## WHAT IS BEING ASKED
Each entry is to be retyped exactly as it appears, and each image is to be dropped.

## SOURCE INFORMATION

+++

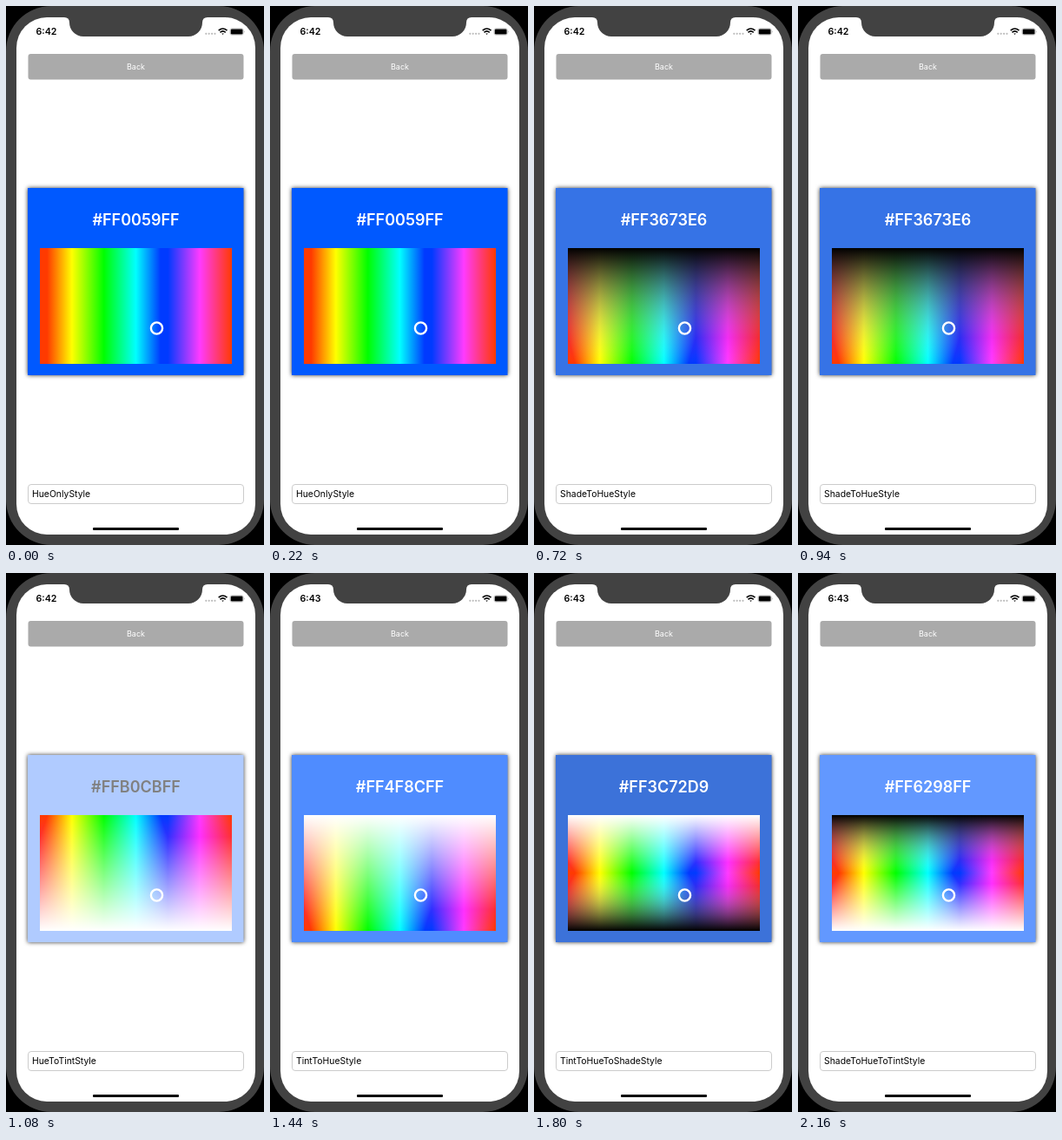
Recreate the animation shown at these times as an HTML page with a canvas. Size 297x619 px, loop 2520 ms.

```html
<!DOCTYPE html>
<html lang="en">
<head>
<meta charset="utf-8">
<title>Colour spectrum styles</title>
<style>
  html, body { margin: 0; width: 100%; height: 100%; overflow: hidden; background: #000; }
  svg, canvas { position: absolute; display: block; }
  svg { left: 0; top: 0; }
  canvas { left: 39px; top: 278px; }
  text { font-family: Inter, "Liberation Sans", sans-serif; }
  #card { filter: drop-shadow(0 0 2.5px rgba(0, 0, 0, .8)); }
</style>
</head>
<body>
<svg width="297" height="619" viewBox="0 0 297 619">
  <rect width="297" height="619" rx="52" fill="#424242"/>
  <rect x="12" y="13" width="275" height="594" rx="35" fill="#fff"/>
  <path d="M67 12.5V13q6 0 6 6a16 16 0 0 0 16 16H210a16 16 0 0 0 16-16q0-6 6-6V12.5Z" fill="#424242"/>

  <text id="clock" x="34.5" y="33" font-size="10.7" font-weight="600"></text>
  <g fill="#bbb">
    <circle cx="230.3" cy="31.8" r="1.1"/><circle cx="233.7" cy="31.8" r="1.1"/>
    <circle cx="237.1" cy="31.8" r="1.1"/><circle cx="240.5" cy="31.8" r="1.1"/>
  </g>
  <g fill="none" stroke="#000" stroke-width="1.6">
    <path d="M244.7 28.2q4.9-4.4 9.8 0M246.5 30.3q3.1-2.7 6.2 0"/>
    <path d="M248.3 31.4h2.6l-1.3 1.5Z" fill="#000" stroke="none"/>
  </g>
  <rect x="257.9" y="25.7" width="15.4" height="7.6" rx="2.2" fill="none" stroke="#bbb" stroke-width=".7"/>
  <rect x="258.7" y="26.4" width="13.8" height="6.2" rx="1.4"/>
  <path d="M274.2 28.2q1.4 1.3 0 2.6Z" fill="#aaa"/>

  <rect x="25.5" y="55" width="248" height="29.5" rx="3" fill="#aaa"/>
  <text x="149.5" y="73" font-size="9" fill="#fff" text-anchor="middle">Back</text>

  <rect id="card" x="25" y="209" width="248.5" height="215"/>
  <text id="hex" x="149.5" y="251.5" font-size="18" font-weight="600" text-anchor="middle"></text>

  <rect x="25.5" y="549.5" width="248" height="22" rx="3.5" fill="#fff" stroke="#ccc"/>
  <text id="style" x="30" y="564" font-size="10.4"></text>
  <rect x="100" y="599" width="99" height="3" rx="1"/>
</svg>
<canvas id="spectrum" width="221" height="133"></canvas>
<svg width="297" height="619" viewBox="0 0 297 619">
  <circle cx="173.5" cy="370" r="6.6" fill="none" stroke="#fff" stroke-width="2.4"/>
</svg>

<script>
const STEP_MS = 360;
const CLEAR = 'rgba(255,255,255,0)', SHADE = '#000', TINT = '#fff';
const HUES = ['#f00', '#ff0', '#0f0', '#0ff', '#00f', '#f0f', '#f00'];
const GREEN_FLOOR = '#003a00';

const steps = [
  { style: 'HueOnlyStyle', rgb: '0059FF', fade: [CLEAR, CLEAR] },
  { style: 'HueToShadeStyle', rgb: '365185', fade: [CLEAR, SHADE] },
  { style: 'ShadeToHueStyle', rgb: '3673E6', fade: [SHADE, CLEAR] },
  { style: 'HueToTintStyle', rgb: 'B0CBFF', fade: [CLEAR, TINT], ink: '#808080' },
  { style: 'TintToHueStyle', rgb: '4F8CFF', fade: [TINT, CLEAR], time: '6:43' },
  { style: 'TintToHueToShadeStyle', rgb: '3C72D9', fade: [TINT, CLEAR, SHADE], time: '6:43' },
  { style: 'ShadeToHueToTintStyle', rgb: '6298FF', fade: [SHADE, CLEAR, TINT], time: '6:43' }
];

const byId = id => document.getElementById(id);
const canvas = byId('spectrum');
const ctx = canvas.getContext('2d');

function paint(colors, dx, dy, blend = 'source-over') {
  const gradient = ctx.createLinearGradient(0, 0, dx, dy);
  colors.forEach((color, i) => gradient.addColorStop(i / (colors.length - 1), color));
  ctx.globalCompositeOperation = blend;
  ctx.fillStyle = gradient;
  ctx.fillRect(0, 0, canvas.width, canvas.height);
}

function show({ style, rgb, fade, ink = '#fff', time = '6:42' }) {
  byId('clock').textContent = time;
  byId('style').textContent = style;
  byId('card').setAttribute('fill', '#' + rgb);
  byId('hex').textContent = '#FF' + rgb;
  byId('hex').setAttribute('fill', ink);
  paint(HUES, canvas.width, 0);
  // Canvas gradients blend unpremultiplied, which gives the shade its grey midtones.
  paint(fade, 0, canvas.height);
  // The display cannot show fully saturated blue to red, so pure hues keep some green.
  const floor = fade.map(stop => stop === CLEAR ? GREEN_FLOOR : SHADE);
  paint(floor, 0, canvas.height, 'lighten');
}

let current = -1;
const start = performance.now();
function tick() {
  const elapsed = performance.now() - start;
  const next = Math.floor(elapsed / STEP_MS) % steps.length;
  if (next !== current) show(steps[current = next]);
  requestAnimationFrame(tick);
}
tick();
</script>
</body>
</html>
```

+++

## ANSWER SECTION
Recreate the animation shown at these times as an HTML page with a canvas. Size 297x619 px, loop 2520 ms.

```html
<!DOCTYPE html>
<html lang="en">
<head>
<meta charset="utf-8">
<title>Colour spectrum styles</title>
<style>
  html, body { margin: 0; width: 100%; height: 100%; overflow: hidden; background: #000; }
  svg, canvas { position: absolute; display: block; }
  svg { left: 0; top: 0; }
  canvas { left: 39px; top: 278px; }
  text { font-family: Inter, "Liberation Sans", sans-serif; }
  #card { filter: drop-shadow(0 0 2.5px rgba(0, 0, 0, .8)); }
</style>
</head>
<body>
<svg width="297" height="619" viewBox="0 0 297 619">
  <rect width="297" height="619" rx="52" fill="#424242"/>
  <rect x="12" y="13" width="275" height="594" rx="35" fill="#fff"/>
  <path d="M67 12.5V13q6 0 6 6a16 16 0 0 0 16 16H210a16 16 0 0 0 16-16q0-6 6-6V12.5Z" fill="#424242"/>

  <text id="clock" x="34.5" y="33" font-size="10.7" font-weight="600"></text>
  <g fill="#bbb">
    <circle cx="230.3" cy="31.8" r="1.1"/><circle cx="233.7" cy="31.8" r="1.1"/>
    <circle cx="237.1" cy="31.8" r="1.1"/><circle cx="240.5" cy="31.8" r="1.1"/>
  </g>
  <g fill="none" stroke="#000" stroke-width="1.6">
    <path d="M244.7 28.2q4.9-4.4 9.8 0M246.5 30.3q3.1-2.7 6.2 0"/>
    <path d="M248.3 31.4h2.6l-1.3 1.5Z" fill="#000" stroke="none"/>
  </g>
  <rect x="257.9" y="25.7" width="15.4" height="7.6" rx="2.2" fill="none" stroke="#bbb" stroke-width=".7"/>
  <rect x="258.7" y="26.4" width="13.8" height="6.2" rx="1.4"/>
  <path d="M274.2 28.2q1.4 1.3 0 2.6Z" fill="#aaa"/>

  <rect x="25.5" y="55" width="248" height="29.5" rx="3" fill="#aaa"/>
  <text x="149.5" y="73" font-size="9" fill="#fff" text-anchor="middle">Back</text>

  <rect id="card" x="25" y="209" width="248.5" height="215"/>
  <text id="hex" x="149.5" y="251.5" font-size="18" font-weight="600" text-anchor="middle"></text>

  <rect x="25.5" y="549.5" width="248" height="22" rx="3.5" fill="#fff" stroke="#ccc"/>
  <text id="style" x="30" y="564" font-size="10.4"></text>
  <rect x="100" y="599" width="99" height="3" rx="1"/>
</svg>
<canvas id="spectrum" width="221" height="133"></canvas>
<svg width="297" height="619" viewBox="0 0 297 619">
  <circle cx="173.5" cy="370" r="6.6" fill="none" stroke="#fff" stroke-width="2.4"/>
</svg>

<script>
const STEP_MS = 360;
const CLEAR = 'rgba(255,255,255,0)', SHADE = '#000', TINT = '#fff';
const HUES = ['#f00', '#ff0', '#0f0', '#0ff', '#00f', '#f0f', '#f00'];
const GREEN_FLOOR = '#003a00';

const steps = [
  { style: 'HueOnlyStyle', rgb: '0059FF', fade: [CLEAR, CLEAR] },
  { style: 'HueToShadeStyle', rgb: '365185', fade: [CLEAR, SHADE] },
  { style: 'ShadeToHueStyle', rgb: '3673E6', fade: [SHADE, CLEAR] },
  { style: 'HueToTintStyle', rgb: 'B0CBFF', fade: [CLEAR, TINT], ink: '#808080' },
  { style: 'TintToHueStyle', rgb: '4F8CFF', fade: [TINT, CLEAR], time: '6:43' },
  { style: 'TintToHueToShadeStyle', rgb: '3C72D9', fade: [TINT, CLEAR, SHADE], time: '6:43' },
  { style: 'ShadeToHueToTintStyle', rgb: '6298FF', fade: [SHADE, CLEAR, TINT], time: '6:43' }
];

const byId = id => document.getElementById(id);
const canvas = byId('spectrum');
const ctx = canvas.getContext('2d');

function paint(colors, dx, dy, blend = 'source-over') {
  const gradient = ctx.createLinearGradient(0, 0, dx, dy);
  colors.forEach((color, i) => gradient.addColorStop(i / (colors.length - 1), color));
  ctx.globalCompositeOperation = blend;
  ctx.fillStyle = gradient;
  ctx.fillRect(0, 0, canvas.width, canvas.height);
}

function show({ style, rgb, fade, ink = '#fff', time = '6:42' }) {
  byId('clock').textContent = time;
  byId('style').textContent = style;
  byId('card').setAttribute('fill', '#' + rgb);
  byId('hex').textContent = '#FF' + rgb;
  byId('hex').setAttribute('fill', ink);
  paint(HUES, canvas.width, 0);
  // Canvas gradients blend unpremultiplied, which gives the shade its grey midtones.
  paint(fade, 0, canvas.height);
  // The display cannot show fully saturated blue to red, so pure hues keep some green.
  const floor = fade.map(stop => stop === CLEAR ? GREEN_FLOOR : SHADE);
  paint(floor, 0, canvas.height, 'lighten');
}

let current = -1;
const start = performance.now();
function tick() {
  const elapsed = performance.now() - start;
  const next = Math.floor(elapsed / STEP_MS) % steps.length;
  if (next !== current) show(steps[current = next]);
  requestAnimationFrame(tick);
}
tick();
</script>
</body>
</html>
```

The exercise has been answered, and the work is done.